Mosses, thymes, yarrow, chamomile, and others perform most of the functions that turf-grass does: you can mow them, walk on them, barbeque on them, whatever.

The mosses and thymes, of course, don’t even need mowing. Most are not as tough as grass and won’t stand up to soccer games, but in areas that don’t get a lot of traffic, they make a lovely and low-stress alternative to turfgrass.

Plus, freshwater might seem like an abundant resource, but EPA (Environmental Protection Agency) has stated that only 1 percent of water is actually available for our use. And considering 30% of it is used for irrigating, this is becoming a growing problem that we should tackle together with better alternatives.

Grass alternatives are generally also great habitats for pollinators that help our ecosystem. And if you follow our guide and plant the right alternative for your climate, it’ll reduce the need for excess fertilizers and harsh chemicals which all help our environment.

If you can make the mental leap to a mixed lawn, they can help to keep lawns green and lovely without the fertilizer and water required by grass. Learn more about Smart Replacements for Your Lawn here.

Are Grass Alternatives Worth the Investment?

Getting rid of all the grass even in a small area and installing a new, different, planting can be a major undertaking of course but in most cases, the investment will pay off within a season.

If you’ve chosen well and cared for the new plantings in their tender youth, they’ll do far better, and therefore look better, than struggling grass.

This article shares some of the top grass alternatives, suitable for areas where grass either requires more than its share of resources (in time, money, water, amendments, you name it) to do well or where it refuses to flourish no matter what you do.

If you get interested in planting an alternative under trees, under pines, or on a boulevard that bakes in the sun all day, there are more complete lists, and more resources available, both online and probably at your public library as well. Check out the partial list under Sources and Resources on this site.

Top Grass Alternatives by Type

Ornamental Grasses

Ornamental grasses differ from turfgrasses in that they’re not meant to be mown. Instead, they grow into distinctive shapes — tufts, sprays, and stands, or flowing, shimmering sweeps.
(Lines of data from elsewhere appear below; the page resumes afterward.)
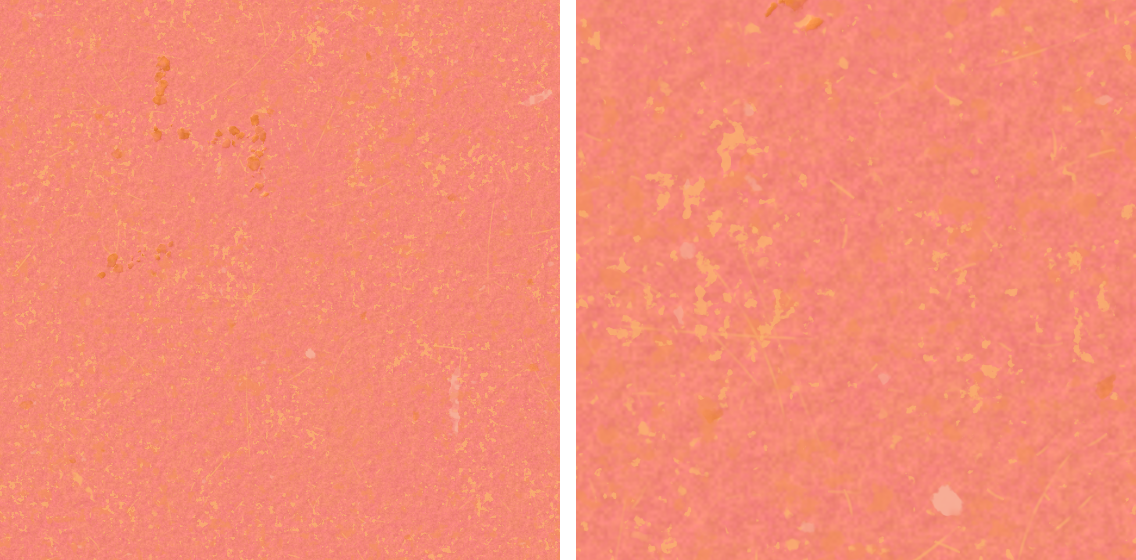
Left, the full canvas; right, a detail of the centre.
Reproduce this texture procedurally as a Shadertoy shader.

```glsl
// Weathered salmon paint with fine scratches, pale scuffs and clustered orange rust chips.

const vec3 SALMON = vec3(0.962, 0.532, 0.464);
const vec3 ROSE = vec3(0.955, 0.505, 0.51);
const vec3 ORANGE = vec3(0.955, 0.565, 0.35);
const vec3 RUST = vec3(0.92, 0.51, 0.22);
const vec3 STRAW = vec3(0.985, 0.71, 0.43);
const vec3 PALE = vec3(0.97, 0.68, 0.59);

float hash(vec2 p) {
    vec3 q = fract(p.xyx * vec3(0.1031, 0.1030, 0.0973));
    q += dot(q, q.yzx + 33.33);
    return fract((q.x + q.y) * q.z);
}

vec2 hash2(vec2 p) { return vec2(hash(p), hash(p + 57.3)); }

float noise(vec2 p) {
    vec2 i = floor(p), f = fract(p);
    f = f * f * (3.0 - 2.0 * f);
    return mix(mix(hash(i), hash(i + vec2(1, 0)), f.x),
               mix(hash(i + vec2(0, 1)), hash(i + vec2(1, 1)), f.x), f.y);
}

float fbm(vec2 p) {
    float sum = 0.0, amp = 0.533;
    for (int i = 0; i < 4; i++) {
        sum += amp * noise(p);
        p = mat2(1.6, 1.2, -1.2, 1.6) * p + 7.1;
        amp *= 0.5;
    }
    return sum;
}

float fill(float d, float soft) { return 1.0 - smoothstep(-soft, soft, d); }

// Tapered, bowed stroke from a to b
float stroke(vec2 p, vec2 a, vec2 b, float bend, float width, float soft) {
    vec2 dir = b - a;
    float len = length(dir);
    dir /= len;
    float t = dot(p - a, dir) / len;
    float arch = 4.0 * t * (1.0 - t);
    float y = abs(dot(p - a, vec2(-dir.y, dir.x)) - bend * len * arch);
    float w = width * sqrt(max(arch, 0.0));
    return (1.0 - smoothstep(max(w - soft, 0.0), w + soft, y)) * smoothstep(0.0, 0.12, arch);
}

// One random short scratch per occupied cell
float nicks(vec2 p, float cells, float density, float soft) {
    vec2 id = floor(p * cells), f = fract(p * cells) - 0.5;
    float angle = 6.2832 * hash(id + cells);
    vec2 reach = vec2(cos(angle), sin(angle)) * mix(0.12, 0.38, hash(id + 3.7));
    vec2 c = (hash2(id + 11.0) - 0.5) * 0.2;
    float bend = 0.16 * (hash(id + 5.0) - 0.5);
    return stroke(f, c - reach, c + reach, bend, 0.0005 * cells, soft * cells)
         * step(hash(id + 23.0), density) * mix(0.3, 1.0, hash(id + 41.0));
}

// One random spot per occupied cell
float spots(vec2 p, float cells, float density, float radius, float soft) {
    vec2 id = floor(p * cells), f = fract(p * cells) - 0.5;
    vec2 q = f - (hash2(id + cells) - 0.5) * 0.45;
    q.x *= mix(0.7, 1.4, hash(id + 8.0));
    float r = radius * cells * mix(0.4, 1.0, hash(id + 2.0));
    return fill(length(q) - r, soft * cells) * step(hash(id + 31.0 + cells), density);
}

// Chips along a segment: signed distance and offset from the nearest chip
vec3 chips(vec3 nearest, vec2 p, vec2 a, vec2 b, float spread) {
    for (int i = 0; i < 18; i++) {
        vec2 key = vec2(float(i) * 3.1, a.x * 90.0);
        vec2 c = mix(a, b, (float(i) + hash(key)) / 18.0);
        vec2 q = p - c - (hash2(key + 9.0) - 0.5) * spread;
        float size = hash(key + 4.0);
        float d = length(q) - mix(0.002, 0.012, size * size);
        if (d < nearest.x) nearest = vec3(d, q);
    }
    return nearest;
}

void mainImage(out vec4 fragColor, in vec2 fragCoord) {
    vec2 uv = fragCoord / iResolution.xy;
    float soft = max(1.0 / iResolution.y, 0.0012);
    vec2 ragged = uv + 0.014 * (vec2(fbm(uv * 90.0), fbm(uv * 90.0 + 40.0)) - 0.5);
    float wear = fbm(uv * 6.0 + 13.0);
    float breaks = smoothstep(0.25, 0.65, noise(uv * 120.0));

    // Mottled paint, relief and grain
    float tone = 0.55 * fbm(uv * 5.0) + 1.3 * fbm(uv * 80.0) - 0.925;
    vec3 col = SALMON + tone * vec3(0.0, 0.045, -0.035);
    float relief = fbm(uv * 90.0) - fbm(uv * 90.0 + vec2(-0.3, 0.3));
    float grain = noise(uv * 470.0) + 0.7 * noise(uv * 290.0 + 9.0) - 0.85;
    col += 0.065 * relief + 0.042 * grain;
    col += (noise(uv * 430.0 + 70.0) - 0.5) * vec3(0.0, 0.03, -0.035);

    // Orange staining and rosy bloom
    float stain = smoothstep(0.61, 0.76, fbm(uv * 68.0 + 5.0) + 0.3 * (wear - 0.5));
    col = mix(col, ORANGE, 0.6 * stain);
    float bloom = 1.0 - smoothstep(0.03, 0.17, length((uv - vec2(0.43, 0.74)) * vec2(0.7, 1.0)));
    col = mix(col, ROSE, 0.4 * bloom * smoothstep(0.3, 0.65, fbm(uv * 45.0)));

    // Long random scratches
    float scratches = 0.0;
    for (int i = 0; i < 44; i++) {
        vec2 key = vec2(float(i) * 2.7, 71.0);
        vec2 a = hash2(key);
        float angle = 6.2832 * hash(key + 6.0);
        vec2 b = a + vec2(cos(angle), sin(angle)) * mix(0.04, 0.22, hash(key + 2.0));
        float mark = stroke(uv, a, b, 0.16 * (hash(key + 3.0) - 0.5), 0.0005, soft);
        scratches = max(scratches, mark * mix(0.25, 0.65, hash(key + 8.0)));
    }
    col = mix(col, STRAW, scratches * mix(0.3, 1.0, breaks));

    // Short scratches, flecks and crumbs
    float nick = max(nicks(uv, 15.0, 0.5, soft), nicks(uv + 0.37, 33.0, 0.4, soft));
    col = mix(col, STRAW, 0.65 * nick * breaks);
    float fleck = max(spots(ragged, 95.0, 0.13, 0.0021, soft), spots(ragged, 42.0, 0.06, 0.0042, soft));
    col = mix(col, STRAW, 0.7 * fleck * smoothstep(0.3, 0.55, wear));
    float crumbs = smoothstep(0.69, 0.78, fbm(uv * 130.0) + 0.35 * (fbm(uv * 14.0) - 0.5));
    col = mix(col, STRAW, 0.7 * crumbs);
    col = mix(col, PALE, 0.6 * spots(ragged, 24.0, 0.09, 0.0045, soft));

    // Rust chips with lit rims
    vec3 chip = chips(vec3(1, 0, 0), ragged, vec2(0.28, 0.77), vec2(0.49, 0.745), 0.035);
    chip = chips(chip, ragged, vec2(0.455, 0.77), vec2(0.465, 0.65), 0.03);
    chip = chips(chip, ragged, vec2(0.19, 0.52), vec2(0.31, 0.56), 0.025);
    chip = chips(chip, ragged, vec2(0.285, 0.81), vec2(0.29, 0.9), 0.012);
    float rust = max(fill(chip.x, soft), 0.7 * spots(ragged, 13.0, 0.08, 0.008, soft));
    float rim = exp(-abs(chip.x) * 600.0) * dot(normalize(chip.yz + 0.00001), vec2(-0.6, 0.8));
    col = mix(col, RUST + 0.22 * (fbm(uv * 150.0) - 0.5), rust * mix(0.5, 0.9, breaks));
    col += rim * vec3(0.05, 0.08, 0.06);

    // Pale scuffs and straw scrapes
    float scuff = stroke(ragged, vec2(0.815, 0.22), vec2(0.818, 0.345), 0.04, 0.007, soft);
    scuff = max(scuff, stroke(ragged, vec2(0.93, 0.812), vec2(0.99, 0.835), 0.05, 0.008, soft));
    scuff = max(scuff, fill(length(ragged - vec2(0.555, 0.368)) - 0.008, soft));
    col = mix(col, PALE, scuff * mix(0.4, 0.95, breaks));
    float scrape = stroke(ragged, vec2(0.12, 0.165), vec2(0.17, 0.105), 0.05, 0.006, soft) * breaks;
    scrape = max(scrape, stroke(uv, vec2(0.772, 0.383), vec2(0.822, 0.378), 0.0, 0.001, soft));
    col = mix(col, STRAW, 0.75 * scrape);

    fragColor = vec4(clamp(col, 0.0, 1.0), 1.0);
}
```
Instead of drooping, many species remain upright and attractive through cold weather and even in snow (see Landscaping with Native Grasses).

Many ornamentals are bunch or clump grasses, meaning that their roots don’t put out rhizomes or stolons (horizontal shoots which can start new plants) but depend on seeds to reproduce. (See Creeping vs. Bunch Grasses on this site.)
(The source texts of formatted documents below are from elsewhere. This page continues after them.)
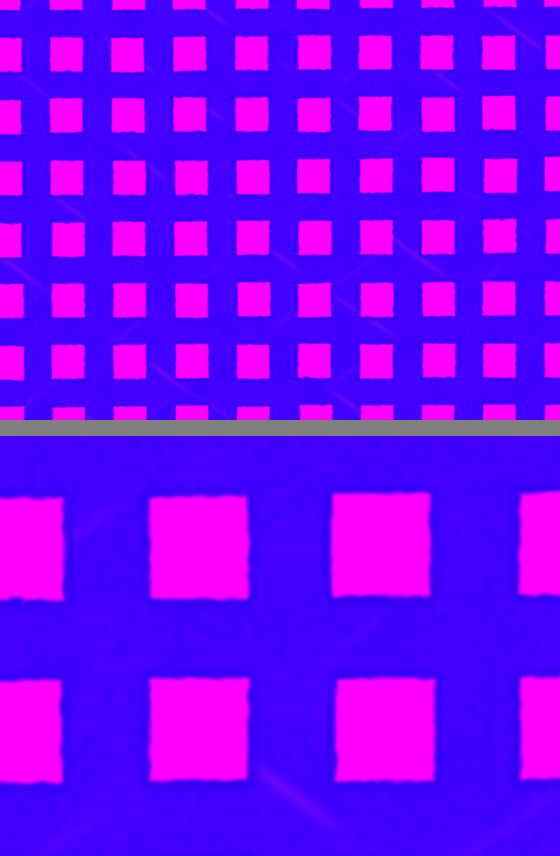
Top: the whole. Bottom: its middle third, enlarged.
Reproduce this pattern procedurally as a Shadertoy shader.

```glsl
// Grid of rough-edged magenta squares on violet blue, with faint crossed diagonal scuffs.

// Lengths are fractions of the canvas height.
const vec2  PITCH       = vec2(0.1470, 0.1467);
const vec2  ORIGIN      = vec2(0.0139, -0.0070);
const vec2  HALF_SIZE   = vec2(0.0388, 0.0405);
const float CORNER      = 0.0025;
const float SOFTNESS    = 0.0027;
const float JITTER      = 0.0045;
const float TILT        = 0.006;
const float LEAN        = 0.008;
const float ROUGHNESS   = 0.0035;
const float NOTCH_SHARE = 0.3;
const float SCUFF_STEP  = 0.234;
const float SCUFF_SLOPE = 0.70;
const float SCUFF_WIDTH = 0.006;
const vec3  GROUND      = vec3(0.26, 0.00, 1.00);
const vec3  SQUARE      = vec3(1.00, 0.00, 1.00);
const vec3  RIM         = vec3(0.17, 0.00, 0.91);
const vec3  SCUFF       = vec3(0.50, 0.05, 0.96);

vec2 hash2(vec2 p) {
    vec3 h = fract(p.xyx * vec3(0.1031, 0.1030, 0.0973));
    h += dot(h, h.yzx + 33.33);
    return fract((h.xx + h.yz) * h.zy);
}

float cornerGradient(vec2 cell, vec2 offset) {
    float angle = 6.28319 * hash2(cell).x;
    return dot(vec2(cos(angle), sin(angle)), offset);
}

// Gradient noise, roughly -0.7 to 0.7.
float gradientNoise(vec2 p) {
    vec2 i = floor(p), f = p - i;
    vec2 u = f * f * f * (f * (f * 6.0 - 15.0) + 10.0);
    vec2 e = vec2(1.0, 0.0);
    float low  = mix(cornerGradient(i, f), cornerGradient(i + e, f - e), u.x);
    float high = mix(cornerGradient(i + e.yx, f - e.yx),
                     cornerGradient(i + e.xx, f - e.xx), u.x);
    return mix(low, high, u.y);
}

float boxDistance(vec2 p, vec2 halfSize) {
    vec2 d = abs(p) - halfSize;
    return length(max(d, 0.0)) + min(max(d.x, d.y), 0.0);
}

// Signed distance to the nearest square, with worn edges.
float squareDistance(vec2 p) {
    p.x += LEAN * (p.y - 0.5) * (1.0 - 0.75 * p.x);
    p.y -= TILT * (p.x - 0.667);
    vec2 grid = (p - ORIGIN) / PITCH;
    vec2 id = round(grid);
    vec2 local = (grid - id) * PITCH;
    vec2 shift = hash2(id + 17.0) - 0.5;
    vec2 shape = hash2(id + 53.0);
    local -= JITTER * shift;
    local += 0.025 * (shape.x - 0.5) * vec2(-local.y, local.x);

    float d = boxDistance(local, HALF_SIZE - CORNER) - CORNER;
    d += ROUGHNESS * (0.6 * gradientNoise(p * 85.0) + 0.4 * gradientNoise(p * 32.0 + 9.0));

    // Small bite in the top or bottom edge of some squares
    vec2 bite = hash2(id + 91.0);
    if (bite.x < NOTCH_SHARE) {
        float side = shape.y < 0.7 ? -1.0 : 1.0;
        vec2 center = vec2((bite.y - 0.5) * 1.4 * HALF_SIZE.x, side * (HALF_SIZE.y + 0.002));
        float notch = length((local - center) * vec2(0.6, 1.0)) - 0.005;
        d = max(d, -notch);
    }
    return d;
}

// One family of soft parallel lines, broken into fading dashes.
float scuffs(vec2 p, float slope, float offset) {
    float level = p.y - slope * p.x - offset + 0.008 * gradientNoise(p * 7.0);
    float row = round(level / SCUFF_STEP);
    float d = abs(level - row * SCUFF_STEP) / sqrt(1.0 + slope * slope);
    float dash = smoothstep(-0.1, 0.45, gradientNoise(vec2(p.x * 9.0, row * 3.7 + 0.4)));
    return dash * exp(-d * d / (SCUFF_WIDTH * SCUFF_WIDTH));
}

void mainImage(out vec4 fragColor, in vec2 fragCoord) {
    vec2 p = fragCoord / iResolution.y;
    float soft = max(SOFTNESS, 0.75 / iResolution.y);
    float d = squareDistance(p);

    // Ground: mottling, fine grain and scuffs
    float mottle = 0.03 * gradientNoise(p * 14.0) + 0.05 * gradientNoise(p * 110.0);
    vec3 color = GROUND + vec3(mottle, 0.0, 0.4 * mottle);
    float scuff = 0.6 * scuffs(p, -SCUFF_SLOPE, 1.087)
                + 0.25 * scuffs(p, SCUFF_SLOPE, 0.0);
    color = mix(color, SCUFF, scuff);

    // Dark rim, then the square itself
    float rim = exp(-pow((d - 0.005) / 0.0035, 2.0));
    color = mix(color, RIM, 0.5 * rim);
    color = mix(color, SQUARE, 1.0 - smoothstep(-soft, soft, d));
    fragColor = vec4(clamp(color, 0.0, 1.0), 1.0);
}
```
Clump grasses used in turf, such as fescues, can blend together into a smooth, continuous surface, but ornamentals tend to produce tight, well-defined bunches. An individual grass plant does get gradually larger as new shoots grow around the base of the parent plant, but each individual, one might say, retains its integrity.
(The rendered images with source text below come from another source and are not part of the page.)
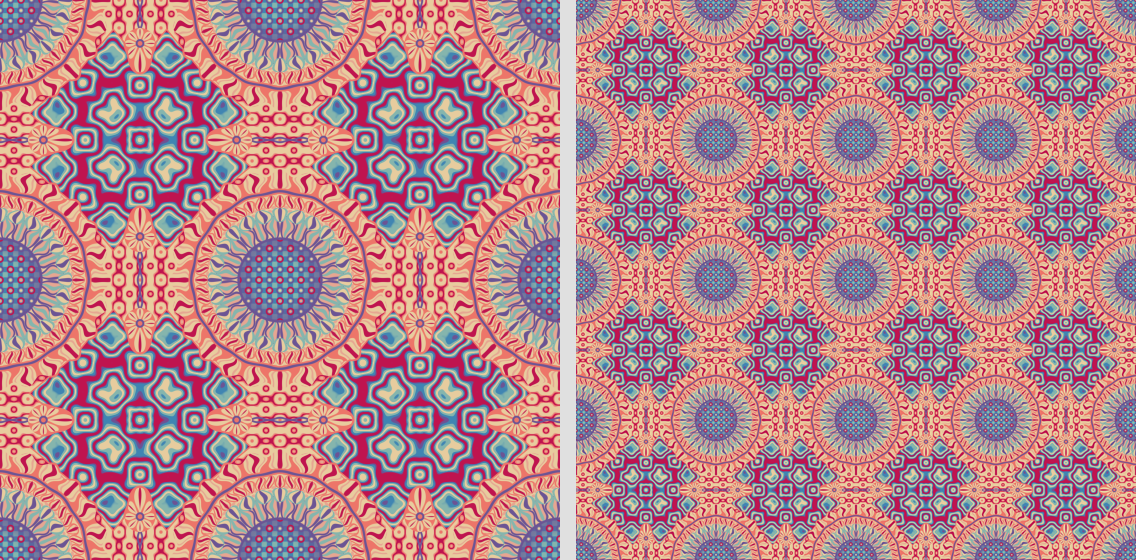
Left: one tile. Right: repeated 2 by 2.
Reproduce this pattern procedurally as a WebGL 2 fragment shader.

```glsl
#version 300 es
precision highp float;

#define REPEATS 2.0
#define SAMPLES 3
#define SOFT 0.0018
#define DISC_RADIUS 0.148
#define RING_RADIUS 0.314
#define LEAF_RADIUS 0.382
#define LEAVES 24.0
#define STAR_PERIOD 0.2
#define BEAD_PITCH 0.0375

uniform vec2 u_resolution;
out vec4 fragColor;

const float PI = 3.14159;
const float TAU = 2.0 * PI;
const vec3 CREAM = vec3(0.91, 0.80, 0.62);
const vec3 SALMON = vec3(0.90, 0.65, 0.57);
const vec3 CORAL = vec3(0.93, 0.46, 0.41);
const vec3 CRIMSON = vec3(0.75, 0.08, 0.31);
const vec3 PURPLE = vec3(0.42, 0.33, 0.58);
const vec3 BLUE = vec3(0.25, 0.52, 0.70);
const vec3 TEAL = vec3(0.52, 0.71, 0.68);

vec3 fill(vec3 base, vec3 tint, float d) {
    return mix(base, tint, 1.0 - smoothstep(-SOFT, SOFT, d));
}

vec3 stroke(vec3 base, vec3 tint, float d, float width) {
    return fill(base, tint, abs(d) - width);
}

// Contour ramps for the star and for the belts
vec3 coolRamp(float v) {
    vec3 c = mix(CRIMSON, PURPLE, smoothstep(0.17, 0.23, v));
    c = mix(c, BLUE, smoothstep(0.32, 0.38, v));
    c = mix(c, TEAL, smoothstep(0.60, 0.68, v));
    return mix(c, CREAM, smoothstep(0.92, 0.97, v));
}

vec3 warmRamp(float v) {
    vec3 c = mix(CREAM, SALMON, smoothstep(0.50, 0.58, v));
    c = mix(c, CORAL, smoothstep(0.70, 0.78, v));
    return mix(c, CRIMSON, smoothstep(0.91, 0.96, v));
}

// Ring of petals: x is the distance to the outline, y to the slit
vec2 rosette(vec2 polar, float count, float offset, float inner, float outer) {
    float t = clamp((polar.x - inner) / (outer - inner), 0.0, 1.0);
    float lobe = sqrt(max(sin(PI * t), 0.0));
    float side = 2.0 * abs(fract(polar.y * count / TAU + offset) - 0.5);
    float beyond = max(max(inner - polar.x, polar.x - outer), 0.0);
    return PI * polar.x / count * (side - vec2(0.85, 0.26) * lobe) + 2.0 * beyond;
}

vec3 beadedDisc(vec2 p, float r) {
    vec2 index = floor(p / BEAD_PITCH + 0.5);
    float bead = length(p - index * BEAD_PITCH);
    float odd = mod(index.x + index.y, 2.0);
    vec2 wave = cos(p * TAU / BEAD_PITCH);
    vec3 c = mix(BLUE, TEAL, smoothstep(-0.3, 0.3, wave.x * wave.y));
    c = mix(c, PURPLE, 0.65 * smoothstep(0.07, 0.14, r));
    c = stroke(c, mix(CRIMSON, PURPLE, odd), bead - 0.0105, 0.003);
    return fill(c, mix(SALMON, CREAM, odd), bead - 0.0045);
}

vec3 medallion(vec2 p, vec2 polar) {
    float r = polar.x;
    polar.y += 0.035 * sin(r * 90.0) * sin(8.0 * polar.y);
    vec3 c = mix(CREAM, SALMON, smoothstep(0.1, 0.5, sin(r * 260.0) * cos(48.0 * polar.y)));
    // Long loops around the disc
    vec2 loops = rosette(polar, 24.0, 0.0, 0.145, 0.228);
    c = fill(c, SALMON, loops.x);
    c = stroke(c, PURPLE, loops.x, 0.0036);
    c = fill(c, TEAL, loops.y);
    // Bead loops between the long ones
    vec2 beads = rosette(polar, 24.0, 0.5, 0.208, 0.258);
    c = fill(c, CREAM, beads.x);
    c = stroke(c, TEAL, beads.x, 0.0042);
    c = fill(c, PURPLE, beads.y);
    // Short rays under the rim
    vec2 rays = rosette(polar, 48.0, 0.5, 0.258, 0.303);
    c = stroke(c, CORAL, rays.x, 0.0025);
    c = fill(c, CRIMSON, rays.y);
    // Leaves outside the rim
    vec2 leaves = rosette(polar, LEAVES, 0.5, RING_RADIUS, 0.405);
    vec3 foliage = fill(CORAL, CREAM, leaves.x);
    foliage = stroke(foliage, SALMON, leaves.x + 0.011, 0.003);
    foliage = fill(foliage, CRIMSON, leaves.y + 0.003);
    float rim = r - RING_RADIUS - 0.003 * cos(16.0 * polar.y);
    c = fill(foliage, c, rim);
    c = stroke(c, CORAL, rim, 0.010);
    c = stroke(c, PURPLE, rim, 0.0042);
    // Inner disc
    c = fill(c, beadedDisc(p, r), r - DISC_RADIUS);
    return stroke(c, PURPLE, r - DISC_RADIUS, 0.0042);
}

vec3 star(vec2 s) {
    vec2 x = s * TAU / STAR_PERIOD;
    float r = length(s);
    float phase = 2.7 + 4.7 * (cos(x.x) + cos(x.y)) + 2.0 * cos(2.0 * x.x) * cos(2.0 * x.y);
    phase += 1.6 * sin(r * 45.0) * cos(8.0 * atan(s.y, s.x + 1e-5)) * smoothstep(0.0, 0.15, r);
    return coolRamp(0.5 + 0.5 * sin(phase));
}

vec3 belt(vec2 b) {
    float column = cos(84.0 * b.x);
    float phase = 2.9 * column + 2.1 * cos(63.0 * b.y) + 1.6 * column * cos(126.0 * b.y);
    vec3 c = warmRamp(0.5 + 0.5 * sin(phase + 0.6));
    return stroke(c, PURPLE, b.x - 0.004 - 0.004 * cos(80.0 * b.y), 0.0035);
}

vec3 pattern(vec2 uv) {
    // Fold each repeat into one eighth
    vec2 p = abs(fract(uv * REPEATS + 0.5) - 0.5);
    p = vec2(max(p.x, p.y), min(p.x, p.y));
    vec2 s = 0.5 - p;
    vec2 polar = vec2(length(p), atan(p.y, p.x + 1e-5));
    // Leaf flower on each side of a belt
    vec2 q = vec2(s.x, p.y - 0.155);
    vec2 flower = vec2(length(q), atan(q.x, q.y + 1e-5));
    float reach = 0.055 + 0.052 * pow(max(cos(flower.y), 0.0), 6.0);
    vec2 petals = rosette(flower, 8.0, 0.5, 0.010, reach);
    // Outline of the star
    float rim = polar.x - LEAF_RADIUS - 0.013 * cos(LEAVES * polar.y);
    float notch = p.y - 0.105 - 1.2 * abs(s.x - 0.095);
    float edge = min(min(rim, notch), flower.x - reach);

    vec3 c = fill(belt(vec2(s.x, p.y)), medallion(p, polar), rim);
    c = fill(c, CORAL, flower.x - reach);
    c = fill(c, CREAM, petals.x);
    c = fill(c, CRIMSON, petals.y + 0.002);
    c = stroke(c, PURPLE, flower.x - 0.012, 0.0035);
    c = fill(c, star(s), -edge);
    return stroke(c, CORAL, edge, 0.004);
}

void main() {
    // Average a small grid of samples in each pixel
    vec3 sum = vec3(0.0);
    for (int i = 0; i < SAMPLES * SAMPLES; i++) {
        vec2 jitter = (vec2(i % SAMPLES, i / SAMPLES) + 0.5) / float(SAMPLES) - 0.5;
        sum += pattern((gl_FragCoord.xy + jitter) / u_resolution);
    }
    fragColor = vec4(sum / float(SAMPLES * SAMPLES), 1.0);
}
```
Turf grasses generally get mown before going to seed, but ornamentals are another story and have gained a reputation for being invasive. However, many believe that most problems with invasiveness occur when the problem plants are not suited to their new environment.

Take a non-invasive prairie grass, give it a longer season or too much water, and suddenly you’ll have something quite different, and probably unwelcome, all over your yard.

Some of the worst offenders, like ribbon grass (Phalaris arundinancea), are in fact running grasses, not bunch grasses. (Running grasses are also known as “creeping” grasses, but in the case of ribbon grass, “running” appears to be more accurate.) Frequently chosen because it spreads so rapidly, ribbon grass is extremely difficult to control and often turns out to be more trouble than it’s worth.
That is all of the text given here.